Release Date: July 31, 2015

Thoughts: I feel like I’ve spent a lot of time over the past several blogging years defending Tom Cruise. There’s a faction of audience members that can’t get past Cruise’s religious beliefs, wacky couch jumping tendencies, and somewhat self-aggrandizing attitude. Still…here’s the thing…the man knows how to make a movie. In fact, I’d say that Cruise has energetically come out of a mid-career slump of outings that were too serious and “important” and settled nicely into delivering popcorn chomping ready events that highlight his strengths. A lot of that renaissance was firmly cemented with 2011’s Mission: Impossible – Ghost Protocol — maybe the franchise’s most enjoyable outing yet. I’ve got a good feeling about 2015’s upcoming fifth installment of Cruise’s spy series…and apparently so does Paramount Pictures. The studio moved it up from a prime Christmas Day release to an end of the summer bow that could be perfect time for box office gold.

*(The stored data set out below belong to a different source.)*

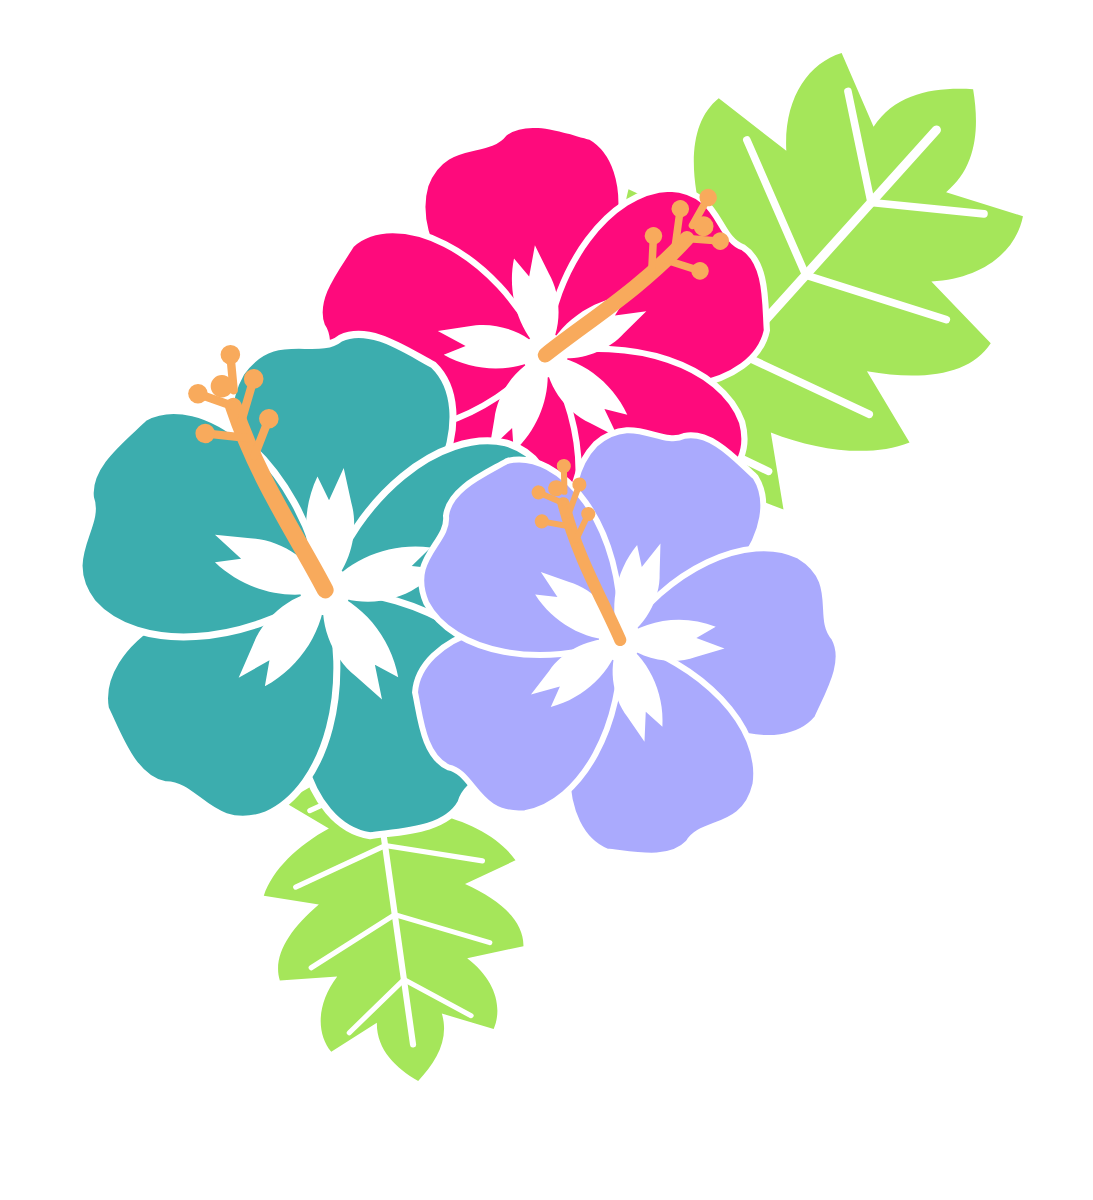
<!DOCTYPE html>
<html lang="en">
<head>
<meta charset="utf-8">
<title>Hibiscus Spray</title>
<link rel="stylesheet" href="https://fonts.googleapis.com/css2?family=Roboto&display=swap">
<style>
  :root {
    --paper: #ffffff;
    --hibiscus-pink: #fe0a7c;
    --hibiscus-teal: #3cadae;
    --hibiscus-lavender: #aaaafd;
    --frond-green: #a5e65a;
    --stamen-orange: #f8aa5c;
  }
  html, body {
    margin: 0;
    padding: 0;
    width: 1093px;
    height: 1200px;
    overflow: hidden;
    background: var(--paper);
    font-family: 'Roboto', sans-serif;
  }
  .artboard { display: block; width: 1093px; height: 1200px; }
  .frond { fill: var(--frond-green); }
  .frond-vein { stroke: var(--paper); fill: none; stroke-linecap: round; }
  .petal-pink { fill: var(--hibiscus-pink); }
  .petal-teal { fill: var(--hibiscus-teal); }
  .petal-lavender { fill: var(--hibiscus-lavender); }
  .petal-gap { stroke: var(--paper); stroke-width: 2.5; }
  .flower-eye { fill: var(--paper); }
  .stamen { stroke: var(--stamen-orange); fill: none; stroke-linecap: round; }
  .stamen-tip { fill: var(--stamen-orange); }
</style>
</head>
<body>
<svg class="artboard" viewBox="0 0 437 480" role="img" aria-label="Tropical hibiscus flowers in pink, teal and lavender with green fronds">
  <defs>
    <path id="frond-blade" d="M0 0 C-10 -10 -30 -18 -46 -24 L-26 -40 C-42 -46 -56 -56 -62 -68 L-36 -76 C-52 -86 -62 -98 -60 -110 L-32 -112 C-44 -124 -46 -138 -40 -148 L-16 -137 C-18 -150 -10 -160 0 -168 C10 -160 18 -150 16 -137 L40 -148 C46 -138 44 -124 32 -112 L60 -110 C62 -98 52 -86 36 -76 L62 -68 C56 -56 42 -46 26 -40 L46 -24 C30 -18 10 -10 0 0Z"/>
    <g id="frond">
      <use href="#frond-blade" class="frond"/>
      <path class="frond-vein" stroke-width="3" d="M0 -4 L0 -150"/>
      <path class="frond-vein" stroke-width="2.5" d="M0 -20 L-34 -30 M0 -20 L34 -30 M0 -52 L-46 -66 M0 -52 L46 -66 M0 -86 L-44 -106 M0 -86 L44 -106 M0 -118 L-30 -140 M0 -118 L30 -140"/>
    </g>
    <path id="petal" d="M0 0 C-30 -18 -48 -52 -38 -74 C-28 -92 -12 -82 -4 -90 C6 -96 20 -88 30 -84 C48 -70 40 -28 0 0Z"/>
    <g id="flower-eye">
      <path id="eye-ray" class="flower-eye" d="M0 0 C-9 -10 -12 -26 -7 -40 L-2 -32 L2 -44 L6 -32 C10 -22 8 -8 0 0Z"/>
      <use href="#eye-ray" transform="rotate(72)"/>
      <use href="#eye-ray" transform="rotate(144)"/>
      <use href="#eye-ray" transform="rotate(216)"/>
      <use href="#eye-ray" transform="rotate(288)"/>
      <circle class="flower-eye" r="9"/>
    </g>
    <g id="petal-ring">
      <use href="#petal" class="petal-gap"/>
      <use href="#petal" class="petal-gap" transform="rotate(72)"/>
      <use href="#petal" class="petal-gap" transform="rotate(144)"/>
      <use href="#petal" class="petal-gap" transform="rotate(216)"/>
      <use href="#petal" class="petal-gap" transform="rotate(288)"/>
    </g>
    <g id="stamen">
      <path class="stamen" stroke-width="6" d="M0 0 C20 -6 45 -10 70 -22"/>
      <path class="stamen" stroke-width="3" d="M52 -15 L58 -28 M58 -18 L70 -8 M64 -20 L72 -34 M70 -22 L82 -16 M74 -26 L84 -34"/>
      <circle class="stamen-tip" cx="58" cy="-28" r="3.5"/>
      <circle class="stamen-tip" cx="70" cy="-8" r="3.5"/>
      <circle class="stamen-tip" cx="72" cy="-34" r="3.5"/>
      <circle class="stamen-tip" cx="82" cy="-16" r="3.5"/>
      <circle class="stamen-tip" cx="84" cy="-34" r="3.5"/>
      <circle class="stamen-tip" cx="78" cy="-24" r="4"/>
    </g>
  </defs>

  <g class="fronds">
    <use href="#frond" transform="translate(252 188) rotate(42) scale(1.22)"/>
    <use href="#frond" transform="translate(148 296) rotate(172) scale(0.82)"/>
  </g>

  <g class="flower flower-pink" transform="translate(218 142) rotate(-8)">
    <g class="petal-pink"><use href="#petal-ring"/></g>
    <use href="#flower-eye"/>
    <use href="#stamen" transform="rotate(-14)"/>
  </g>

  <g class="flower flower-teal" transform="translate(130 236) scale(1.12) rotate(6)">
    <g class="petal-teal"><use href="#petal-ring"/></g>
    <use href="#flower-eye"/>
    <use href="#stamen" transform="rotate(-140) scale(1 -1)"/>
  </g>

  <g class="flower flower-lavender" transform="translate(248 256) scale(0.95) rotate(20)">
    <g class="petal-lavender"><use href="#petal-ring"/></g>
    <use href="#flower-eye"/>
    <use href="#stamen" transform="rotate(-150) scale(0.85 -0.85)"/>
  </g>
</svg>
</body>
</html>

Reteaming Cruise (Oblivion, Edge of Tomorrow) with his Jack Reacher director Christopher McQuarrie (Jack the Giant Slayer) and with familiar faces (Simon Pegg, Jeremy Renner, Ving Rhames) returning and a new beauty (Rebecca Ferguson, Hercules) on board this is one mission I’m more than happy to accept.